→ **Task directions**: Every line in the records below that holds the word "solid" is to be copied.

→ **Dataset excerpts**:
>>>

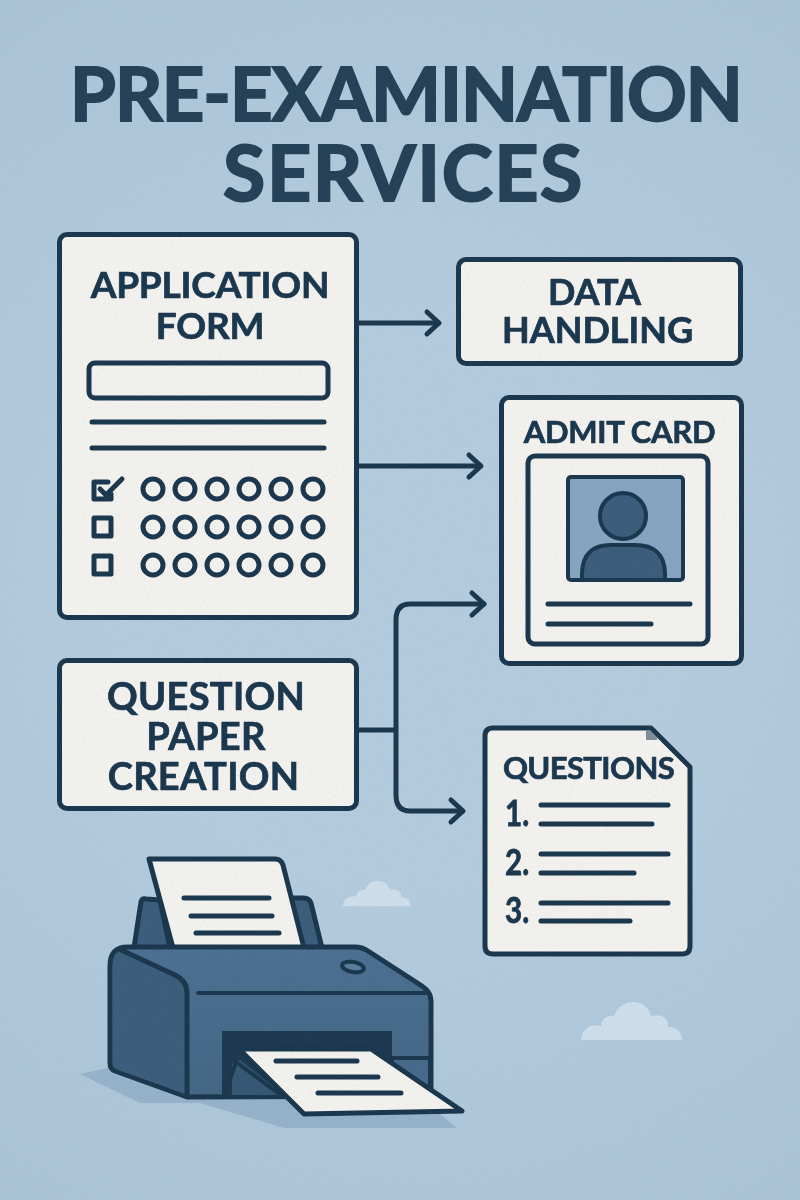
<!DOCTYPE html>
<html lang="en">
<head>
<meta charset="utf-8">
<title>Pre-Examination Services</title>
<style>
:root {
  --sky: #b0c8da;
  --cloud: #cfdfeb;
  --shadow: #96b2cb;
  --ink: #18354c;
  --title: #233f55;
  --paper: #f5f3ef;
  --steel: #45698a;
  --steel-dark: #3a5c7a;
  --photo: #86a4c0;
}
* { box-sizing: border-box; margin: 0; padding: 0; }
html, body { width: 800px; height: 1200px; overflow: hidden; }
body { background: var(--sky); }
.poster {
  position: relative; width: 800px; height: 1200px; overflow: hidden;
  background: radial-gradient(circle at 50% 50%, #b4ccde 40%, #abc4d7 100%);
  color: var(--ink); font-family: Lato, "Open Sans", sans-serif; font-weight: 700;
}
svg { position: absolute; display: block; }
.scene, .grain { left: 0; top: 0; }
.grain { pointer-events: none; }
.line { fill: none; stroke: var(--ink); stroke-width: 5; stroke-linecap: round; stroke-linejoin: round; }
.solid { stroke: var(--ink); stroke-width: 5; stroke-linejoin: round; }
.thin { stroke-width: 4; }
h1 {
  position: absolute; left: 6px; top: 54px; width: 800px; text-align: center;
  font-size: 74px; line-height: 78px; font-weight: 700; letter-spacing: -.9px;
  color: var(--title); -webkit-text-stroke: 2px var(--title);
}
h1 span, h2 span { display: block; white-space: nowrap; }
h1 .second { font-size: 77px; letter-spacing: 1.6px; margin-left: -5px; }
h2 { position: relative; text-align: center; font-weight: 700; white-space: nowrap; -webkit-text-stroke: .7px var(--ink); }
.card { position: absolute; border: 5px solid var(--ink); border-radius: 10px; background: var(--paper); }
.card svg { left: -5px; top: -5px; }
.application { left: 57px; top: 232px; width: 302px; height: 388px; }
.application h2 { top: 26px; left: 2px; font-size: 37px; line-height: 41px; letter-spacing: -.2px; }
.data { left: 456px; top: 257px; width: 287px; height: 109px; }
.data h2 { top: 10px; left: -2px; font-size: 36px; line-height: 38px; }
.data h2 .first { margin-left: -6px; }
.admit { left: 499px; top: 395px; width: 245px; height: 271px; }
.admit h2 { top: 13px; left: -2px; font-size: 31px; line-height: 36px; letter-spacing: -.3px; }
.paper-creation { left: 57px; top: 658px; width: 302px; height: 153px; }
.paper-creation h2 { top: 12px; left: -2px; font-size: 38px; line-height: 40px; letter-spacing: .3px; }
.paper-creation h2 .last { margin-left: -5px; }
.questions { position: absolute; left: 483px; top: 725px; width: 209px; height: 232px; }
.questions svg { left: 0; top: 0; }
.questions h2 { top: 24px; left: 1px; font-size: 31px; line-height: 36px; letter-spacing: -.6px; }
.questions ol { position: absolute; left: 22px; top: 67px; list-style: none; }
.questions li {
  height: 48.5px; font-size: 37px; line-height: 40px; -webkit-text-stroke: .8px var(--ink);
  transform: scaleX(.8); transform-origin: left;
}
</style>
</head>
<body>
<main class="poster">
  <svg class="scene" width="800" height="1200" viewBox="0 0 800 1200" aria-hidden="true">
    <defs>
      <path id="arrowhead" class="line" d="M-12-11 0 0-12 11"/>
      <path id="cloud" d="M0 39C0 29 9 22 20 25 20 18 27 14 33 15 40-4 66-3 70 15 82 12 88 19 87 26 96 25 101 32 101 39Z" fill="var(--cloud)"/>
      <linearGradient id="body-front" x2="0" y2="1">
        <stop offset="0" stop-color="#4a6f90"/>
        <stop offset="1" stop-color="#426584"/>
      </linearGradient>
    </defs>

    <g class="connectors">
      <path class="line" d="M358 323H438M358 466H480M358 730H396M484 604H410Q396 604 396 620V795Q396 811 410 811H462"/>
      <use href="#arrowhead" x="439" y="323"/>
      <use href="#arrowhead" x="481" y="466"/>
      <use href="#arrowhead" x="484" y="604"/>
      <use href="#arrowhead" x="463" y="811"/>
    </g>

    <use href="#cloud" x="581" y="1001"/>
    <use href="#cloud" transform="translate(343 880) scale(.67)"/>

    <g class="printer">
      <path fill="var(--shadow)" d="M80 1074 112 1067 187 1097H420L457 1128H284L200 1103H140Z"/>
      <path class="solid" fill="var(--steel-dark)" d="M134 948 141 902Q142 898 146 899L160 900 170 948ZM290 898H304Q309 898 311 903L322 948H296Z"/>
      <path class="solid" fill="var(--paper)" d="M149 859H275Q281 859 283 865L304 948H173Z"/>
      <path class="line" d="M184 898H269M191 916H272M196 933H279"/>
      <path class="solid" fill="url(#body-front)" d="M128 947H355Q362 947 368 951L422 986Q431 992 431 1001V1088Q431 1096 423 1096L187 1097 115 1071Q110 1069 110 1063V966Q110 947 128 947Z"/>
      <path fill="var(--steel-dark)" d="M113 962Q114 950 124 951L176 976Q185 981 185 992V1094L116 1069Q113 1068 113 1063Z"/>
      <path class="line" d="M121 950 175 975Q187 981 187 993V1096"/>
      <path class="line thin" d="M198 993H426"/>
      <ellipse class="solid thin" cx="353" cy="967" rx="11" ry="5" fill="#587b9b" transform="rotate(10 353 967)"/>
      <path fill="#1b364d" d="M222 1031H392V1064L300 1096H222Z"/>
      <path class="solid thin" fill="var(--steel)" d="M392 1058H430V1089Q430 1095 424 1095H392Z"/>
      <path fill="#355673" d="M232 1064 240 1060 284 1095H232Z"/>
      <path class="line thin" d="M225 1094 236 1062 282 1096"/>
      <path class="solid" fill="var(--paper)" d="M239 1049H371L462 1111 304 1114Z"/>
      <path class="line" d="M276 1061H357M297 1077H378M318 1093H401"/>
    </g>
  </svg>

  <h1><span>PRE-EXAMINATION</span><span class="second">SERVICES</span></h1>

  <section class="card application">
    <svg width="302" height="388" viewBox="57 232 302 388" aria-hidden="true">
      <defs>
        <g id="bubbles" class="line">
          <circle cx="153" r="10"/><circle cx="185" r="10"/><circle cx="217" r="10"/>
          <circle cx="249" r="10"/><circle cx="281" r="10"/><circle cx="313" r="10"/>
        </g>
      </defs>
      <rect class="line" x="89" y="363" width="239" height="35" rx="6"/>
      <path class="line" d="M92 422H324M92 448H324"/>
      <use href="#bubbles" y="489"/>
      <use href="#bubbles" y="527"/>
      <use href="#bubbles" y="565"/>
      <path class="line" d="M108 482H94V499H111V494M100 489 106 495 122 479"/>
      <rect class="line" x="94" y="518" width="17" height="18"/>
      <rect class="line" x="94" y="556" width="17" height="18"/>
    </svg>
    <h2><span>APPLICATION</span><span>FORM</span></h2>
  </section>

  <section class="card data">
    <h2><span class="first">DATA</span><span>HANDLING</span></h2>
  </section>

  <section class="card admit">
    <svg width="245" height="271" viewBox="499 395 245 271" aria-hidden="true">
      <rect class="line" x="528" y="456" width="180" height="188" rx="7"/>
      <rect class="solid thin" x="568" y="477" width="115" height="103" rx="3" fill="var(--photo)"/>
      <circle class="solid thin" cx="623" cy="516" r="23" fill="var(--steel-dark)"/>
      <path class="solid thin" fill="var(--steel-dark)" d="M582 580V573Q583 545 611 545H635Q664 545 665 573V580Z"/>
      <path class="line" d="M548 604H690M548 624H651"/>
    </svg>
    <h2>ADMIT CARD</h2>
  </section>

  <section class="card paper-creation">
    <h2><span>QUESTION</span><span>PAPER</span><span class="last">CREATION</span></h2>
  </section>

  <section class="questions">
    <svg width="209" height="232" viewBox="483 725 209 232" overflow="visible" aria-hidden="true">
      <path class="solid" fill="var(--paper)" d="M493 728H651L690 767V946Q690 954 682 954H493Q485 954 485 946V736Q485 728 493 728Z"/>
      <path fill="#7d8b96" d="M646 730H650L657 738V740H646Z"/>
      <path class="line" d="M541 805H668M541 824H652M541 854H668M541 873H634M541 903H668M541 921H630"/>
    </svg>
    <h2>QUESTIONS</h2>
    <ol><li>1.</li><li>2.</li><li>3.</li></ol>
  </section>

  <svg class="grain" width="800" height="1200" aria-hidden="true">
    <filter id="speckle" x="0" y="0" width="100%" height="100%">
      <feTurbulence type="fractalNoise" baseFrequency=".8" numOctaves="2" seed="4"/>
      <feColorMatrix values="0 0 0 0 .2  0 0 0 0 .3  0 0 0 0 .4  .5 0 0 0 -.17"/>
    </filter>
    <rect width="800" height="1200" filter="url(#speckle)" opacity=".4"/>
  </svg>
</main>
</body>
</html>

<<<

→ **Task result**:
.solid { stroke: var(--ink); stroke-width: 5; stroke-linejoin: round; }
.card { position: absolute; border: 5px solid var(--ink); border-radius: 10px; background: var(--paper); }
      <path class="solid" fill="var(--steel-dark)" d="M134 948 141 902Q142 898 146 899L160 900 170 948ZM290 898H304Q309 898 311 903L322 948H296Z"/>
      <path class="solid" fill="var(--paper)" d="M149 859H275Q281 859 283 865L304 948H173Z"/>
      <path class="solid" fill="url(#body-front)" d="M128 947H355Q362 947 368 951L422 986Q431 992 431 1001V1088Q431 1096 423 1096L187 1097 115 1071Q110 1069 110 1063V966Q110 947 128 947Z"/>
      <ellipse class="solid thin" cx="353" cy="967" rx="11" ry="5" fill="#587b9b" transform="rotate(10 353 967)"/>
      <path class="solid thin" fill="var(--steel)" d="M392 1058H430V1089Q430 1095 424 1095H392Z"/>
      <path class="solid" fill="var(--paper)" d="M239 1049H371L462 1111 304 1114Z"/>
      <rect class="solid thin" x="568" y="477" width="115" height="103" rx="3" fill="var(--photo)"/>
      <circle class="solid thin" cx="623" cy="516" r="23" fill="var(--steel-dark)"/>
      <path class="solid thin" fill="var(--steel-dark)" d="M582 580V573Q583 545 611 545H635Q664 545 665 573V580Z"/>
      <path class="solid" fill="var(--paper)" d="M493 728H651L690 767V946Q690 954 682 954H493Q485 954 485 946V736Q485 728 493 728Z"/>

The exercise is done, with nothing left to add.